→ **WHAT TO WORK ON**
If a line in the entries below holds the string "height", copy it.

===== SUPPLIED MATERIAL =====

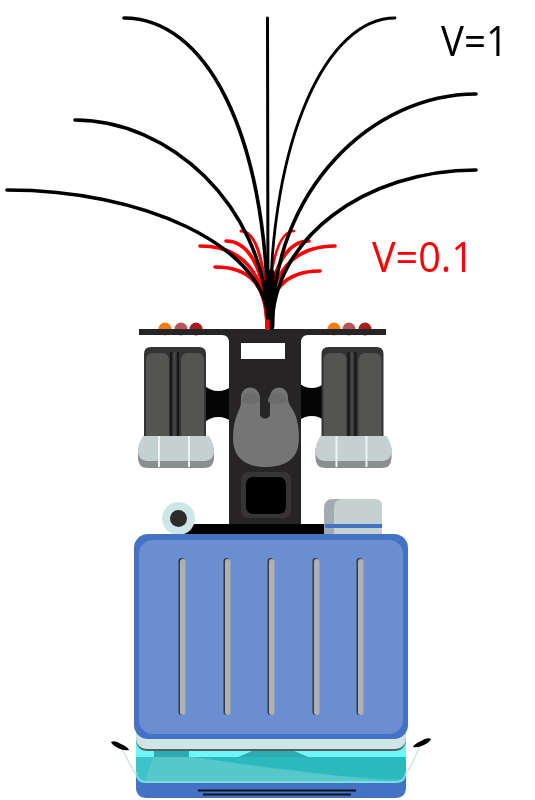
<!DOCTYPE html>
<html lang="en">
<head>
<meta charset="utf-8">
<title>Truck path diagram</title>
<style>
:root {
  --paper: #fff;
  --ink: #000;
  --slow: #f00;
  --chassis: #262425;
  --tyre-dark: #333;
  --tyre: #545452;
  --hitch: #757575;
  --cab-edge: #4472c4;
  --cab: #6b8ed0;
  --rib: #b0b0b0;
  --metal: #c5d0d1;
  --metal-dark: #8a8f8f;
  --pale: #cfe6e7;
  --glass: #2cb9bd;
  --glass-light: #6ff6f6;
}
html, body { margin: 0; background: var(--paper); }
body { width: 535px; height: 800px; overflow: hidden; }
svg { display: block; }
.paths { fill: none; stroke-linecap: round; stroke-width: 3.6; }
.paths-fast { stroke: var(--ink); }
.paths-slow { stroke: var(--slow); }
.label { font-family: "Open Sans", "Noto Sans", sans-serif; font-size: 42px; }
.label-fast { fill: var(--ink); }
.label-slow { fill: var(--slow); }
</style>
</head>
<body>
<svg width="535" height="800" viewBox="0 0 535 800" role="img" aria-label="Truck seen from above with fanned paths behind it for two values of V">
  <defs>
    <g id="wheel-pair">
      <path fill="var(--tyre-dark)" d="M144 354q0-7 7-7h48q7 0 7 7v86h-62z"/>
      <path fill="var(--tyre)" d="M146 440v-79q0-8 7-8h9q7 0 7 8v79zM181 440v-79q0-8 7-8h9q7 0 7 8v79z"/>
      <path stroke="#161616" stroke-width="2" d="M171 352v86M178 352v86"/>
      <path stroke="#484848" stroke-width="2" d="M174.500 352v86"/>
      <path fill="var(--metal-dark)" d="M138 448h76v10q0 10-10 10h-56q-10 0-10-10z"/>
      <path fill="var(--metal)" d="M143 436h66q5 8 5 14 0 11-10 11h-56q-10 0-10-11 0-6 5-14z"/>
      <path stroke="#eef3f3" stroke-width="2" d="M159 436v31M189 436v31"/>
    </g>
    <g id="rib">
      <rect x="178.500" y="558" width="6" height="157" rx="3" fill="#333a48"/>
      <rect x="180" y="559" width="5.500" height="156" rx="2.700" fill="var(--rib)"/>
    </g>
    <clipPath id="windscreen-shape">
      <path d="M136 736h270v38q0 9-10 9H146q-10 0-10-9z"/>
    </clipPath>
  </defs>

  <g id="tail-lights">
    <circle cx="165" cy="329" r="6.500" fill="#f57c14"/>
    <circle cx="181" cy="329" r="6.500" fill="#b9545c"/>
    <circle cx="196" cy="329" r="6.500" fill="#a81c22"/>
    <circle cx="334" cy="329" r="6.500" fill="#f57c14"/>
    <circle cx="349" cy="329" r="6.500" fill="#b9545c"/>
    <circle cx="365" cy="329" r="6.500" fill="#a81c22"/>
  </g>

  <g id="chassis">
    <path fill="#050505" d="M205 386q6 5 13 5 8 0 14-5v36q-6-5-14-5-7 0-13 5zM299 383q5 5 13 5 7 0 13-5v38q-6-5-13-5-8 0-13 5z"/>
    <path fill="var(--chassis)" d="M139 329h247v6h-78q-7 0-7 8v182h-72V343q0-8-7-8h-83z"/>
    <rect x="241" y="343" width="44" height="16" fill="var(--paper)"/>
    <path fill="var(--hitch)" d="M241 398c0-14 18-14 19 0v16c0 6 10 6 10 0v-16c0-14 18-14 18 0 0 6 3 8 6 14 5 10 6 26 4 35-3 14-16 20-32 20s-29-6-32-20c-2-9-1-24 4-35 3-6 3-8 3-14z"/>
    <path fill="#6c6c6c" d="M268 402c0-13 19-13 19 0q-10 4-19 0zM242 402c0-13 17-13 18 0q-10 4-18 0z"/>
    <rect x="241" y="472" width="50" height="46" rx="7" fill="#363435"/>
    <rect x="246" y="477" width="40" height="37" rx="7" fill="#000"/>
  </g>

  <use href="#wheel-pair"/>
  <use href="#wheel-pair" x="178" transform="translate(-.5 0)"/>

  <g id="tanks">
    <rect x="182" y="524" width="144" height="12" rx="3" fill="#000"/>
    <circle cx="178.500" cy="518.500" r="16.500" fill="var(--pale)"/>
    <circle cx="178.500" cy="518.500" r="8.500" fill="#2c2c2c"/>
    <path fill="#a2abad" d="M324 536v-28q0-9 9-9h16v37z"/>
    <path fill="var(--metal)" d="M334 536v-28q0-9 9-9h32q7 0 7 7v30z"/>
    <path stroke="var(--cab-edge)" stroke-width="4" d="M325 526h57"/>
  </g>

  <g id="cab-front">
    <path fill="var(--cab-edge)" d="M136 770h270v17q0 11-11 11H147q-11 0-11-11z"/>
    <path stroke="#0b1220" stroke-width="2" d="M198 790.500h158M203 794.500h148"/>
    <path fill="none" stroke="var(--pale)" stroke-width="1.500" d="M122 748q9 20 17 31M420 745q-9 24-18 34"/>
    <g clip-path="url(#windscreen-shape)">
      <rect x="136" y="736" width="270" height="48" fill="var(--glass)"/>
      <path fill="#3ec4c8" d="M150 752l190 24 66 4v4H136v-40z"/>
      <path fill="#56c8cb" d="M155 752l-10 30h250l-120-13z"/>
      <path fill="var(--glass-light)" d="M136 736h270v21h-98l-20-6h-32l-18 6h-49v-6h-35v6h-18z"/>
      <path fill="#2cabb0" d="M154 749h35v8h-35zM239 757l17-8h34l18 8z"/>
      <path fill="none" stroke="#7edcdd" stroke-width="2" d="M136 772q1 10 10 10h250q9 0 10-10"/>
    </g>
    <path fill="#555f62" d="M136 732h270v6q0 13-12 13H148q-12 0-12-13z"/>
    <path fill="var(--pale)" d="M136 731h270v6q0 12-12 12H148q-12 0-12-12z"/>
  </g>

  <g id="mirrors" fill="#000">
    <path d="M111 742q4-2 10 2 7 3 8 6-5 1-11-2-6-3-7-6z"/>
    <path d="M431 739q-4-2-10 2-7 3-8 6 5 1 11-2 6-3 7-6z"/>
  </g>

  <g id="cab-roof">
    <rect x="134" y="534" width="274" height="205" rx="14" fill="var(--cab-edge)"/>
    <rect x="139" y="540" width="264" height="194" rx="14" fill="var(--cab)"/>
    <use href="#rib"/>
    <use href="#rib" x="45"/>
    <use href="#rib" x="89"/>
    <use href="#rib" x="134"/>
    <use href="#rib" x="178"/>
  </g>

  <g id="slow-paths" class="paths paths-slow">
    <path d="M267 328C267 280 247 246 200 246"/>
    <path d="M267 328C267 285 250 267 215 267"/>
    <path d="M267 328C267 280 253 241 226 241"/>
    <path stroke-width="3" d="M267 328C267 275 259 231 241 231"/>
    <path d="M267 328V272"/>
    <path stroke-width="2.500" d="M268 328C268 275 276 231 294 231"/>
    <path d="M268 328C268 280 282 241 309 241"/>
    <path d="M268 328C268 280 288 246 335 246"/>
    <path d="M268 328C268 290 285 271 320 271"/>
  </g>

  <g id="fast-paths" class="paths paths-fast">
    <path d="M268 317C266 130 205 18 124 18"/>
    <path d="M268 317C262 205 170 120 75 120"/>
    <path d="M268 317C262 245 143 190 7 190"/>
    <path stroke-width="3" d="M267.500 18L268 318"/>
    <path stroke-width="2.800" d="M270 318C270 135 328 18 395 18"/>
    <path d="M272 328C272 190 372 94 476 94"/>
    <path d="M272 328C272 238 366 170 476 170"/>
    <path stroke-width="5" d="M269 272V317M272 272V326"/>
  </g>

  <text class="label label-fast" x="441" y="56" textLength="67" lengthAdjust="spacingAndGlyphs">V=1</text>
  <text class="label label-slow" x="372" y="272" textLength="102" lengthAdjust="spacingAndGlyphs">V=0.1</text>
</svg>
</body>
</html>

=====

→ **RESPONSE FOR THIS EXERCISE**
body { width: 535px; height: 800px; overflow: hidden; }
<svg width="535" height="800" viewBox="0 0 535 800" role="img" aria-label="Truck seen from above with fanned paths behind it for two values of V">
      <rect x="178.500" y="558" width="6" height="157" rx="3" fill="#333a48"/>
      <rect x="180" y="559" width="5.500" height="156" rx="2.700" fill="var(--rib)"/>
    <rect x="241" y="343" width="44" height="16" fill="var(--paper)"/>
    <rect x="241" y="472" width="50" height="46" rx="7" fill="#363435"/>
    <rect x="246" y="477" width="40" height="37" rx="7" fill="#000"/>
    <rect x="182" y="524" width="144" height="12" rx="3" fill="#000"/>
      <rect x="136" y="736" width="270" height="48" fill="var(--glass)"/>
    <rect x="134" y="534" width="274" height="205" rx="14" fill="var(--cab-edge)"/>
    <rect x="139" y="540" width="264" height="194" rx="14" fill="var(--cab)"/>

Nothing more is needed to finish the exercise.